Adding box decorations to inline elements that wrap onto multiple lines

Four Highlighters of Different Colors

As a CSS learning exercise I took the design of blogTO’s homepage and coded a clone using HTML and CSS. The titles for each article have a “highlight” effect in white, which seemed easy enough until they took up multiple lines

Highlighting text is easy with <span>

Highlighting is easily added by wrapping the text you want highlighted with span and setting a background colour for the span in CSS. Note: span is an inline element, meaning it does not start on a new line and only takes up as much width as needed

Yellow highlighting of text
<p>The spectacle before us was indeed sublime. 
Then <span class="highlight">came the night of the first falling star.</span> 
Waves flung themselves at the blue evening.</p>
.highlight {
  background-color: yellow;
}

Trouble comes when we start adding box decorations

When adding padding, border, margin, box-shadow, and other box decorations to inline elements (i.e. <span>) these properties are not by default applied to the element where the the text wraps onto another line

Yellow highlighting of text that wraps on two lines; padding and border-radius not added where the line breaks

CSS for highlighting with padding and border-radius

.highlight {
  background-color: yellow;
  border-radius: 20px;
  padding: 10px;
}

The box-decoration-break property solves this nicely

The box-decoration-break property specifies how an element’s box-decorations (i.e. padding, border) should be rendered when broken across multiple lines, columns, or pages. Options for box-decoration-break are slice and cloneslice is the default, which does not add the box-decoration when the element goes onto multiple lines.
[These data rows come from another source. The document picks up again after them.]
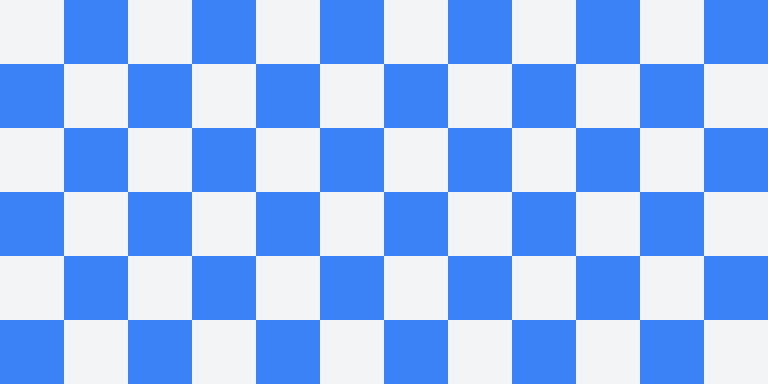
A WebGL 2 fragment shader for this pattern:

```glsl
#version 300 es
precision highp float;
// Flat two-colour checkerboard, 12 cells across and 6 down, blue at lower left.
// Each axis gives a smoothed square wave of +1 and -1; their product picks the
// colour, so every cell edge is softened over exactly one pixel.

uniform vec2 u_resolution;
out vec4 fragColor;

const vec2 CELLS = vec2(12.0, 6.0);             // cells across and down
const vec3 BLUE = vec3(0.231, 0.510, 0.965);
const vec3 PALE_GREY = vec3(0.953, 0.957, 0.965);
const float EDGE_PIXELS = 1.0;                  // width of the soft edge

// Square wave per axis: +1 in even cells, -1 in odd cells.
vec2 squareWave(vec2 p, vec2 edgeWidth) {
    vec2 signedDistance = 0.5 - abs(mod(p + 0.5, 2.0) - 1.0);
    return clamp(signedDistance / (0.5 * edgeWidth), -1.0, 1.0);
}

void main() {
    // Position and pixel size in units of one cell
    vec2 cellsPerPixel = CELLS / u_resolution;
    vec2 p = gl_FragCoord.xy * cellsPerPixel;

    // Equal signs give blue, opposite signs give grey
    vec2 wave = squareWave(p, EDGE_PIXELS * cellsPerPixel);
    float blueAmount = 0.5 + 0.5 * wave.x * wave.y;

    fragColor = vec4(mix(PALE_GREY, BLUE, blueAmount), 1.0);
}
```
With clone, the box-decoration is applied where the element breaks into multiple lines

CSS for highlighting with box-decoration-break

.highlight {
  background-color: yellow;
  border-radius: 20px;
  padding: 10px;
  box-decoration-break: clone;
  -webkit-box-decoration-break: clone; /* most browsers need -webkit */
}

Most browsers support box-decoration-break with the -webkit- prefix

Demo

Browser support

There are some limitations when it comes to browser support. Some browsers do not support column or page breaks, but most support line breaks for inline elements. Not surprisingly IE does not support it, and Edge support starts from Edge 79. Check Can I Use for details

If you need to support older browsers, a possible solution is styling three nested elements. The trick is adding an extra thick left-border on the outermost element. The innermost element contains the text, and is shifted over to the left. The middle-nested element adds top and bottom padding. See CSS Tricks for details

References


If you read this far, let me know if this article helped you, or if you have any questions